Think outside of the gift-box. Consider gifts that provide future opportunity to do something fun. These can be low-dollar gifts like “DQ trip with Dad” or “free movie/game rental” or high-dollar items, like concerts or museum field trips. Older kids may appreciate a gift certificate to use during the after-Christmas sales instead. Even a shopping spree at a second-hand store will be well appreciated by kids who understand the bargains to be found.
Shop one-to-one. Make special time to shop with your child to purchase gifts for siblings, spouse or grandparents. Encourage your child to participate in choosing the gift. Shopping can be a joy for kids, even if they receive nothing material at the end of the trip.
Find fun without presents. At large family gatherings discover other ways to entertain besides giving gifts. Most kids would be thrilled to play board games, make crafts, watch movies or play Bunko for a white elephant gift exchange.
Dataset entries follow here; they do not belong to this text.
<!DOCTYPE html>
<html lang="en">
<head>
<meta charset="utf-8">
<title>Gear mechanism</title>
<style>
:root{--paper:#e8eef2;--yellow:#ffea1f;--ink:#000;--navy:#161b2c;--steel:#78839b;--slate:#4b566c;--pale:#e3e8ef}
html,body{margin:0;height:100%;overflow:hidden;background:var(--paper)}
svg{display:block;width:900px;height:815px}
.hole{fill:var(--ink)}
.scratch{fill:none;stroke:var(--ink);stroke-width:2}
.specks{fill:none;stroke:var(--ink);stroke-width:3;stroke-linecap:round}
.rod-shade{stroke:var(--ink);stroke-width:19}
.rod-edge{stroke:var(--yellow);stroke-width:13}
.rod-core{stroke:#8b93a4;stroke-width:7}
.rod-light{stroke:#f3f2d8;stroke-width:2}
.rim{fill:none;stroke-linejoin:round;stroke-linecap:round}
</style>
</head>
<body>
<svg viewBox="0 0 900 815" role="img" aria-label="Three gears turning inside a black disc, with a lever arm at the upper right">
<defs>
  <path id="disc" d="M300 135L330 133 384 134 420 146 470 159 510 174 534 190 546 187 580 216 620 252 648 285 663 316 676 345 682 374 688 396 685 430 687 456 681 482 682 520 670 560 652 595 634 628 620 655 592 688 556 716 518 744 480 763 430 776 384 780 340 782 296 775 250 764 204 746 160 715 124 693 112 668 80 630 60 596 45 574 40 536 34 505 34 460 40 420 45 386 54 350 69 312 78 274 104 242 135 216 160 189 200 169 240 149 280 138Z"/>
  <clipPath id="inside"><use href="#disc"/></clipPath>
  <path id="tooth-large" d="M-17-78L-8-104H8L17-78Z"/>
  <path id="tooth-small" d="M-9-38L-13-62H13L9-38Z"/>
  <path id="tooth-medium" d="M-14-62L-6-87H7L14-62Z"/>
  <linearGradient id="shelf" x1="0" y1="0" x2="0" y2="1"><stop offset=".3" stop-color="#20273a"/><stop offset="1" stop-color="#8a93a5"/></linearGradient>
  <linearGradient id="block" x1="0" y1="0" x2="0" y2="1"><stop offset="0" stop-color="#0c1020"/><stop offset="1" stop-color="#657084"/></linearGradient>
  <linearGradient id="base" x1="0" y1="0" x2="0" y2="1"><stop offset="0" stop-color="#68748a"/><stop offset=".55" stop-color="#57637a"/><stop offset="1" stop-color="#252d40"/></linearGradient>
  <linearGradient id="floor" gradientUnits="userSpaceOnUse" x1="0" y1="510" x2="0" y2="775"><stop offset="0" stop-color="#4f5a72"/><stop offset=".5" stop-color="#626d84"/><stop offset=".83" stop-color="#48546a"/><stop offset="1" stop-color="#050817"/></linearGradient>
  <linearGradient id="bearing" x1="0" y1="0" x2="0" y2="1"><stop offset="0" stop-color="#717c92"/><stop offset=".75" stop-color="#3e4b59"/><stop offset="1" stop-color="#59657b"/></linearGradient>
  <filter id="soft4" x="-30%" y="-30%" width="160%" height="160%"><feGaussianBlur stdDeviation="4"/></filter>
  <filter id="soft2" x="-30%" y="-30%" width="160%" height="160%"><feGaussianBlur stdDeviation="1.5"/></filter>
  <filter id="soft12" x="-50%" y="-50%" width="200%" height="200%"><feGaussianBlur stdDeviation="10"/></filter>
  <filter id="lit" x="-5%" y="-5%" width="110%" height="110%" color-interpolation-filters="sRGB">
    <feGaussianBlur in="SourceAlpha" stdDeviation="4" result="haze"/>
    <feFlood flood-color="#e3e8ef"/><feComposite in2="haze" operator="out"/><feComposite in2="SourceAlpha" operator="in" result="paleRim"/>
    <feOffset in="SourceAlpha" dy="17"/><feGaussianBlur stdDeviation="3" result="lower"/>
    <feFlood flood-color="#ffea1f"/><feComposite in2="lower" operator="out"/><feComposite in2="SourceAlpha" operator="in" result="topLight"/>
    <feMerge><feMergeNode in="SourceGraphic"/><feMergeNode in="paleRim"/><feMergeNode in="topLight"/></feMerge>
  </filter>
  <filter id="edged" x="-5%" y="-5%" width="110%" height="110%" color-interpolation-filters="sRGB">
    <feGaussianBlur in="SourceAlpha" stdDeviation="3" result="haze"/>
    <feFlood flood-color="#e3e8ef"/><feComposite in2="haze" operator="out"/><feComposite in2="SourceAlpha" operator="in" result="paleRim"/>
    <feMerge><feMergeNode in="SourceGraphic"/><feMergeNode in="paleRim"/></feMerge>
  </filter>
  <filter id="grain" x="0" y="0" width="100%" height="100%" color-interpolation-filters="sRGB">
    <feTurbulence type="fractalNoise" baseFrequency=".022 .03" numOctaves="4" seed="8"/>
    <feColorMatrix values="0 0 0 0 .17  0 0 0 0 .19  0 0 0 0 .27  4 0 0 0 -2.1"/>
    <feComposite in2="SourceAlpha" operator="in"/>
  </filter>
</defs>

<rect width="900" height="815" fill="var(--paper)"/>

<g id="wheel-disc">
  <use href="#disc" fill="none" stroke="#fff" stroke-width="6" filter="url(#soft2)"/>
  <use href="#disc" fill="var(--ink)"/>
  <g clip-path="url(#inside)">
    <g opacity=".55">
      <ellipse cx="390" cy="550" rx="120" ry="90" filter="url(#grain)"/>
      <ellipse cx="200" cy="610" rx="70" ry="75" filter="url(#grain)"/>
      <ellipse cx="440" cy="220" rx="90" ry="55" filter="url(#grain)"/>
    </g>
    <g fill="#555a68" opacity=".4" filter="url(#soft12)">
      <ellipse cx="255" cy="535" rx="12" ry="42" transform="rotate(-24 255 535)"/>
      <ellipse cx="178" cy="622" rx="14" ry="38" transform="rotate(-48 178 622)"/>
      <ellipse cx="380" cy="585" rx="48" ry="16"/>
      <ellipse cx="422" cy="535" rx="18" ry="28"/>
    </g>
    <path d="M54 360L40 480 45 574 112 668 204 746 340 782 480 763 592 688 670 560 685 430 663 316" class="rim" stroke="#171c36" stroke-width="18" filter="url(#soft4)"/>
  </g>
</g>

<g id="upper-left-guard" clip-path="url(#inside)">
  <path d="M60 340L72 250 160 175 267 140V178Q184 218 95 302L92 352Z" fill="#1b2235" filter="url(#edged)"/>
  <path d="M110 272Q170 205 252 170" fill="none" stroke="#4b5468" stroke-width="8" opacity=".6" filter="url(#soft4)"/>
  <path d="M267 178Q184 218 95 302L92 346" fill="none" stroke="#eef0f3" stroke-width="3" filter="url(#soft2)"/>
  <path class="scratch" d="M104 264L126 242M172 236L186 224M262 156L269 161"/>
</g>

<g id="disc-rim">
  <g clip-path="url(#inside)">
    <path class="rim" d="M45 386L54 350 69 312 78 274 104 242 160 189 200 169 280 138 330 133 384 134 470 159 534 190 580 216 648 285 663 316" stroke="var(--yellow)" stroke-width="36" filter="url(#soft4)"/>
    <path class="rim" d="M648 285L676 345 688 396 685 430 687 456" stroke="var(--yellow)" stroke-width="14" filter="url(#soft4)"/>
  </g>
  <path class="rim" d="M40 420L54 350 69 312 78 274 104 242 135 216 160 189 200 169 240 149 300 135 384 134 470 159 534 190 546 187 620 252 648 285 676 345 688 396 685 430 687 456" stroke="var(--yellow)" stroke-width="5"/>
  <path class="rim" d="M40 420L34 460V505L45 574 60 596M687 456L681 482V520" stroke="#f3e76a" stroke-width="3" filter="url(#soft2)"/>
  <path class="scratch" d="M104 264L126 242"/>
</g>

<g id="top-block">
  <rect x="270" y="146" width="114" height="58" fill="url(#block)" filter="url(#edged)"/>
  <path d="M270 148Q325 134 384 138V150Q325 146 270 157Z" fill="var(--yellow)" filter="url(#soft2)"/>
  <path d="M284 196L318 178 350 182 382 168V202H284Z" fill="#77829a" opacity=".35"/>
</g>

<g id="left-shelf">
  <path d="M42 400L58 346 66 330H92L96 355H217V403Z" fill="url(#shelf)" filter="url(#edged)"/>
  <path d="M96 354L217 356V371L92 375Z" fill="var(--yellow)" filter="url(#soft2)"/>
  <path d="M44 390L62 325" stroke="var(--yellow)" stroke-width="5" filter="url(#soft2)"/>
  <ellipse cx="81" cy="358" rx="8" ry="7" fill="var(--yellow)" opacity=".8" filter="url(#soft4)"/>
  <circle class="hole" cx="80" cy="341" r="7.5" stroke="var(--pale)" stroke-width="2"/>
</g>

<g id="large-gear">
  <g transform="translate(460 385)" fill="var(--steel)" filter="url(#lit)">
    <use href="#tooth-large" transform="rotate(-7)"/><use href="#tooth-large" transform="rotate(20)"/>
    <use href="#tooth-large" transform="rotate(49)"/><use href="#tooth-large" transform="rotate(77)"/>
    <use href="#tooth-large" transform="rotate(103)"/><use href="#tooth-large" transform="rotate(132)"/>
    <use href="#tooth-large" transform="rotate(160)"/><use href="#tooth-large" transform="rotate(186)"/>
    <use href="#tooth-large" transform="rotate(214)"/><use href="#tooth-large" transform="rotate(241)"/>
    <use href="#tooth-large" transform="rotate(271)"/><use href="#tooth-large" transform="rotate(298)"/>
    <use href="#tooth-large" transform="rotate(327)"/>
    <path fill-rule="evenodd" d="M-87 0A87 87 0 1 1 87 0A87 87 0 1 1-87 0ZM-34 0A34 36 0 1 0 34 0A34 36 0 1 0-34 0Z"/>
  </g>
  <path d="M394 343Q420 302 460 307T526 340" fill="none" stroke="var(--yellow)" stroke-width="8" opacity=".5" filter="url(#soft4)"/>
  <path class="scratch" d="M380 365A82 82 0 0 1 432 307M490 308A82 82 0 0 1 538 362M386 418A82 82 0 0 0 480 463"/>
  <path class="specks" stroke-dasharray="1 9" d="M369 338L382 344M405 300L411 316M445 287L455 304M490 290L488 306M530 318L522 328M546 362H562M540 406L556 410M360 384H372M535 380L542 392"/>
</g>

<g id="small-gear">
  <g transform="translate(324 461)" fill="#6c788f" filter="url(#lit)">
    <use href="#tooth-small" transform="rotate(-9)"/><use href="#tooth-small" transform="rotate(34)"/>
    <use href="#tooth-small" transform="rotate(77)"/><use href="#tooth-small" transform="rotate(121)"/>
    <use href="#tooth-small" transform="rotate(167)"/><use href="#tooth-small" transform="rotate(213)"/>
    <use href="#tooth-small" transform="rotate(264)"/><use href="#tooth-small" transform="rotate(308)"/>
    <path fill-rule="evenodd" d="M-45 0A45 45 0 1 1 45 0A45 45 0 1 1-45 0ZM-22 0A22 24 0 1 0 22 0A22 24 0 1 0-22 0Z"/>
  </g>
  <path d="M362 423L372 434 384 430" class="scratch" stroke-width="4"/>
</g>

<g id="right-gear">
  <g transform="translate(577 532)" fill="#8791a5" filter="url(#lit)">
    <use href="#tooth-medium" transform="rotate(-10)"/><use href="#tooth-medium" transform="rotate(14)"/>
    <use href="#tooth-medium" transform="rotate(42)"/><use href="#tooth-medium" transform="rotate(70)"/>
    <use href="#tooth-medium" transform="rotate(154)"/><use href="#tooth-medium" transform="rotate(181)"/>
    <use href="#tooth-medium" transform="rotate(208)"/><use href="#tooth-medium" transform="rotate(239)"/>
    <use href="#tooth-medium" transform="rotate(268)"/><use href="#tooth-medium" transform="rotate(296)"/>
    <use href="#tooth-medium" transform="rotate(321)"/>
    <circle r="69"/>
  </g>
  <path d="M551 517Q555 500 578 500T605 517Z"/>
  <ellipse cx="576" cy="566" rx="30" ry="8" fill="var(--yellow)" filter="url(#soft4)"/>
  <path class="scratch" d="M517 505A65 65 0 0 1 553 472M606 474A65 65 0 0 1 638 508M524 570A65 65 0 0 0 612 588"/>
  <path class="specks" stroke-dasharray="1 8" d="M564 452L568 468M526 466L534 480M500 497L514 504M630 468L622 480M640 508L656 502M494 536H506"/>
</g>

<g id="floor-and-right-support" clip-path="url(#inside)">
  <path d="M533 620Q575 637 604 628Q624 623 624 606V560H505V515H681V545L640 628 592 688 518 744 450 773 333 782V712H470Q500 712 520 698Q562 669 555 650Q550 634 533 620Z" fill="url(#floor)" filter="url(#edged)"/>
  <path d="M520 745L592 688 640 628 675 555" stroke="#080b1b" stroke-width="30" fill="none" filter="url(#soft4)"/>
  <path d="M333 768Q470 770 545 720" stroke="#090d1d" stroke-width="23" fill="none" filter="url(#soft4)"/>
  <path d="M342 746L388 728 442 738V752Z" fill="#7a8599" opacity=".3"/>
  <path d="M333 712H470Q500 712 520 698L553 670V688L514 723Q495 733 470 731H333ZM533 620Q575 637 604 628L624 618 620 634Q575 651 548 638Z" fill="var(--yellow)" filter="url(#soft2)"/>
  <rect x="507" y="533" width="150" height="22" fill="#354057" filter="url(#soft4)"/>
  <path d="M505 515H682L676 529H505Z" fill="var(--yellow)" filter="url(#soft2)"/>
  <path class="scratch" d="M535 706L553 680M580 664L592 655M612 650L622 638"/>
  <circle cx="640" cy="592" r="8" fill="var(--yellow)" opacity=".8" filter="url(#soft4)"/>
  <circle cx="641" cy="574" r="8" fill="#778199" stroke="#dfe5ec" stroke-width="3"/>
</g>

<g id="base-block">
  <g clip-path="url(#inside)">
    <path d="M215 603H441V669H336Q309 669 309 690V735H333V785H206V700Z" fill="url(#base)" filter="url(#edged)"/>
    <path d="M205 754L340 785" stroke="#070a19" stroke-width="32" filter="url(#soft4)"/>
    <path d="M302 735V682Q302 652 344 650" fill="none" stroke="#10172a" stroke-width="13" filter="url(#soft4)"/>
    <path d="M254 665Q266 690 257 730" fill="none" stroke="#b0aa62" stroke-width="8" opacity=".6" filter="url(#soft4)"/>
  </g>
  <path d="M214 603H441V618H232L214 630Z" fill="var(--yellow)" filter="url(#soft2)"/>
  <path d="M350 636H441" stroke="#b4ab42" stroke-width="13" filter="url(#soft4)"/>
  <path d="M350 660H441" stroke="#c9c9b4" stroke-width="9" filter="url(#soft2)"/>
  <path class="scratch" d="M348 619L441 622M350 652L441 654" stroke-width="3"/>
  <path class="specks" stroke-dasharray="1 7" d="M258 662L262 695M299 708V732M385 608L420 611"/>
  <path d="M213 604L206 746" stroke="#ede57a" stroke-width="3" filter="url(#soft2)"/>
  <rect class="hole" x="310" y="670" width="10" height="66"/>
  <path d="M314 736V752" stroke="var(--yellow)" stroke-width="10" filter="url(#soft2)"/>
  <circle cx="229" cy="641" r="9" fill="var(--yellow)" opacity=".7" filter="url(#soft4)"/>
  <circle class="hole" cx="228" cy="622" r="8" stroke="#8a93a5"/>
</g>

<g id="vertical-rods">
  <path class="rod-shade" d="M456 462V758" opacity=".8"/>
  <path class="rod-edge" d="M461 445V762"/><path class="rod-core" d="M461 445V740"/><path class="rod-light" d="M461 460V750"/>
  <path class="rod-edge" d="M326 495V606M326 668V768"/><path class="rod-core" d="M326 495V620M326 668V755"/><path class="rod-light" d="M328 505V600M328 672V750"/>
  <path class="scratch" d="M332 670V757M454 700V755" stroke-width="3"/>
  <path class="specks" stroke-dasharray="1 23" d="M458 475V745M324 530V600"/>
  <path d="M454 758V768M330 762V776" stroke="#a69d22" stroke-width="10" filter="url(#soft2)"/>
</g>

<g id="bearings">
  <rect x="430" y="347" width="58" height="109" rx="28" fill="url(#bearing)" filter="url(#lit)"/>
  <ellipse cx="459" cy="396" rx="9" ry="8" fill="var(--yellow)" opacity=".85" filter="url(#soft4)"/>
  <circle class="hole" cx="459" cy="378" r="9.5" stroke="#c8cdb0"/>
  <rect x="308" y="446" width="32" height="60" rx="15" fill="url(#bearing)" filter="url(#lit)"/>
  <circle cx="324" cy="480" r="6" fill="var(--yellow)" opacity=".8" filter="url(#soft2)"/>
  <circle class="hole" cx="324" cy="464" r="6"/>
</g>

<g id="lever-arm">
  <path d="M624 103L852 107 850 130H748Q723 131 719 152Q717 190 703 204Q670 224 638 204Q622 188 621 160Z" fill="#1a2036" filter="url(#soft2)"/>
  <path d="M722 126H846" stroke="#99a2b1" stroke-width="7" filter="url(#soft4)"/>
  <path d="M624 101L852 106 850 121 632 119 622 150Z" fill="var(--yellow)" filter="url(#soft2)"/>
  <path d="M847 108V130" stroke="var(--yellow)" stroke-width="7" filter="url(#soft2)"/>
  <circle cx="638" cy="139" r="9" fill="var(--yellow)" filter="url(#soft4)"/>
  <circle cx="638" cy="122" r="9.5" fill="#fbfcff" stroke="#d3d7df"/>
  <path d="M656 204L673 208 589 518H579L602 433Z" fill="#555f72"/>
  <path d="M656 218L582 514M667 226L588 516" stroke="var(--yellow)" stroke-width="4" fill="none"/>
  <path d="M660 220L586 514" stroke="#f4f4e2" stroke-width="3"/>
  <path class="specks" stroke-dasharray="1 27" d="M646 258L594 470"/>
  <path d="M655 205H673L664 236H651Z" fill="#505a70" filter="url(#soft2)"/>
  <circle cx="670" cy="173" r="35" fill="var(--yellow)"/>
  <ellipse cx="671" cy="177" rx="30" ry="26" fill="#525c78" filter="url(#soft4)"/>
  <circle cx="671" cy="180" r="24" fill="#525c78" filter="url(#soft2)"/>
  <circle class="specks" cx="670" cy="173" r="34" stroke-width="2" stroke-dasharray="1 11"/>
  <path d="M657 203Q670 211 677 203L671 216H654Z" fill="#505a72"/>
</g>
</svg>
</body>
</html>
Start a family tradition. The holiday season is really built on traditions. Whether yours involves baking a ham or helping at the homeless shelter, reestablish it this year. Help out at the church benefit, the soup kitchen, bell-ringing or caroling at the nursing home. Take a drive to see the Christmas lights, watch a holiday parade, bake krumkake or make lefse. Those memories will live on generations after the broken toys take up permanent residence in a landfill.
We wish you all a healthy wealthy Merry Christmas!